Source texts of formatted documents

++++++

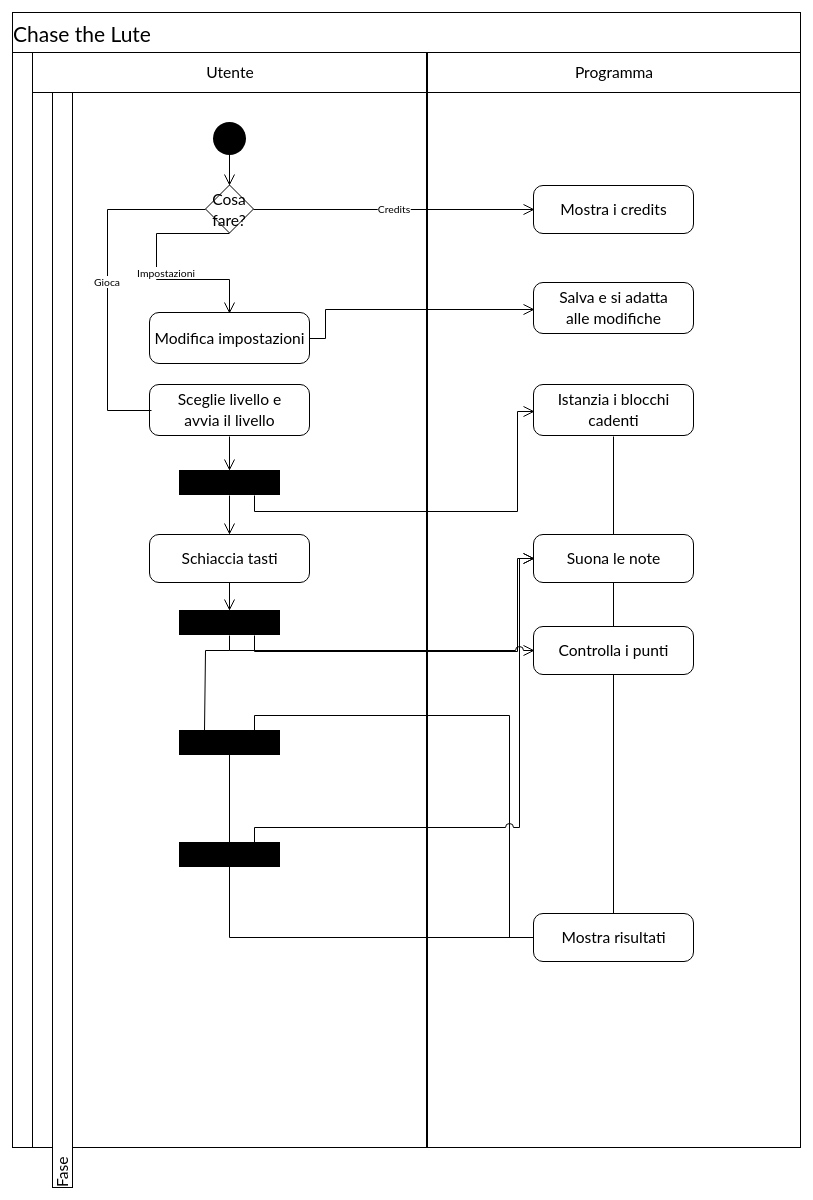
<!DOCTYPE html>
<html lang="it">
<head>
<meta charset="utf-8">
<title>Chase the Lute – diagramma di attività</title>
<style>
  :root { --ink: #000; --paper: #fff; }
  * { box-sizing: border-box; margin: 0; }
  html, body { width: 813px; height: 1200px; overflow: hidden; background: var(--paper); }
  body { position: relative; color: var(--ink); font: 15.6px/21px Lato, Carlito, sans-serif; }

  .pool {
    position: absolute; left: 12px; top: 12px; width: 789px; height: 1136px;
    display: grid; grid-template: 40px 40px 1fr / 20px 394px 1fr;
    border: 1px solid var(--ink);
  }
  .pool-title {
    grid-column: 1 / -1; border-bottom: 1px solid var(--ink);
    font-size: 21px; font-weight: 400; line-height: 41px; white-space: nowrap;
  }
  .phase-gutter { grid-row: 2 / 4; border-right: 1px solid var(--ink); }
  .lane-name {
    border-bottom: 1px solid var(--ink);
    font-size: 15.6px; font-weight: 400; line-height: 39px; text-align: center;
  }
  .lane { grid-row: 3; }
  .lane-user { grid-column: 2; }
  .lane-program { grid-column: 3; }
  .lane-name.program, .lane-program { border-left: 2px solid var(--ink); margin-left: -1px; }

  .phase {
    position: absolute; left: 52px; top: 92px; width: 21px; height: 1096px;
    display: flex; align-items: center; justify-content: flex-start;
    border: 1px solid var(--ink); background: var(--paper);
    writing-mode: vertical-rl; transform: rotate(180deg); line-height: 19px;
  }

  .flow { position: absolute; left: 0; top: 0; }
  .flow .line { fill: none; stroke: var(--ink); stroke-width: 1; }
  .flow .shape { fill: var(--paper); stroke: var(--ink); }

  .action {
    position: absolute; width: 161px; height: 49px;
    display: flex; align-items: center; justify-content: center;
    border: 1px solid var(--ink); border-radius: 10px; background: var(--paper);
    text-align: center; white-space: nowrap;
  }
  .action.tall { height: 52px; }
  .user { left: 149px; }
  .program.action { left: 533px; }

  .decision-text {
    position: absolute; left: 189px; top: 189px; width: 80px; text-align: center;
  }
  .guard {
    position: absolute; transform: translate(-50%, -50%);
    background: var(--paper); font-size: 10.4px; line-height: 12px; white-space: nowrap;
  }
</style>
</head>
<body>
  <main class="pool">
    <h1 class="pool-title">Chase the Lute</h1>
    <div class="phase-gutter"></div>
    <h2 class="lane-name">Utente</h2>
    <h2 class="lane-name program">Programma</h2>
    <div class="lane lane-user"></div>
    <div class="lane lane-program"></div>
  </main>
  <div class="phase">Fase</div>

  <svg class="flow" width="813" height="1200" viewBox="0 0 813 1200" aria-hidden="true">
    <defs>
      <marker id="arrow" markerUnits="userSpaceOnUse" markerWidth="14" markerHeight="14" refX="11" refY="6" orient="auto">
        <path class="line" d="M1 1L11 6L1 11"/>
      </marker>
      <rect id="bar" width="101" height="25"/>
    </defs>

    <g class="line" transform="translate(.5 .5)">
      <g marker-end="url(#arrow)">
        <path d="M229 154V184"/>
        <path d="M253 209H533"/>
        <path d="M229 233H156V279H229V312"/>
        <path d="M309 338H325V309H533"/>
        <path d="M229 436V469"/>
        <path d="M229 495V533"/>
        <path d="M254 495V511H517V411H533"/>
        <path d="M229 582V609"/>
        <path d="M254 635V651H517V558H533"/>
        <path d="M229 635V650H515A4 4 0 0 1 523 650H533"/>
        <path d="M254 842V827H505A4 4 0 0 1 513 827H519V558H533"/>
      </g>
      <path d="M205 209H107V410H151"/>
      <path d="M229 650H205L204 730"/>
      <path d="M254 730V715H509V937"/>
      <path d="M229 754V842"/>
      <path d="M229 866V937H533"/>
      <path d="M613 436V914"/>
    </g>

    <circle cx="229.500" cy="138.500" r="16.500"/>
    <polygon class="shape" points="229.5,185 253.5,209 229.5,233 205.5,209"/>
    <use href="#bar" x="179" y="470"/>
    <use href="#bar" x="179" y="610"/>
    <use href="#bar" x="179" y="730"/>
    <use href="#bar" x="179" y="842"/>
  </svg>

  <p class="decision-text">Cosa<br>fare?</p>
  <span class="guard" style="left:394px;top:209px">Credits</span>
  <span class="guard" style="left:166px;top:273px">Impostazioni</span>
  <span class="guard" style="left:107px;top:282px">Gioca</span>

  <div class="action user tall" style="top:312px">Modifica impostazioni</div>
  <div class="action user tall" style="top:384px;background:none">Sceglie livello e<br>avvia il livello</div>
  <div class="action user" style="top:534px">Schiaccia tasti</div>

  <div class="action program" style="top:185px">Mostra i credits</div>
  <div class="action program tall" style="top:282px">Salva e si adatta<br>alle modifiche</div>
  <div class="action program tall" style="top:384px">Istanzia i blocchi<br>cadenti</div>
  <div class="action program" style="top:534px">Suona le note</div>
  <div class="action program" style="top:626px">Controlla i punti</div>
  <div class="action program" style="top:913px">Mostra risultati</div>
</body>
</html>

++++++

Where a line in the records above contains the string "lane", return that line.

> **Answer for this exercise**:
  .lane-name {
  .lane { grid-row: 3; }
  .lane-user { grid-column: 2; }
  .lane-program { grid-column: 3; }
  .lane-name.program, .lane-program { border-left: 2px solid var(--ink); margin-left: -1px; }
    <h2 class="lane-name">Utente</h2>
    <h2 class="lane-name program">Programma</h2>
    <div class="lane lane-user"></div>
    <div class="lane lane-program"></div>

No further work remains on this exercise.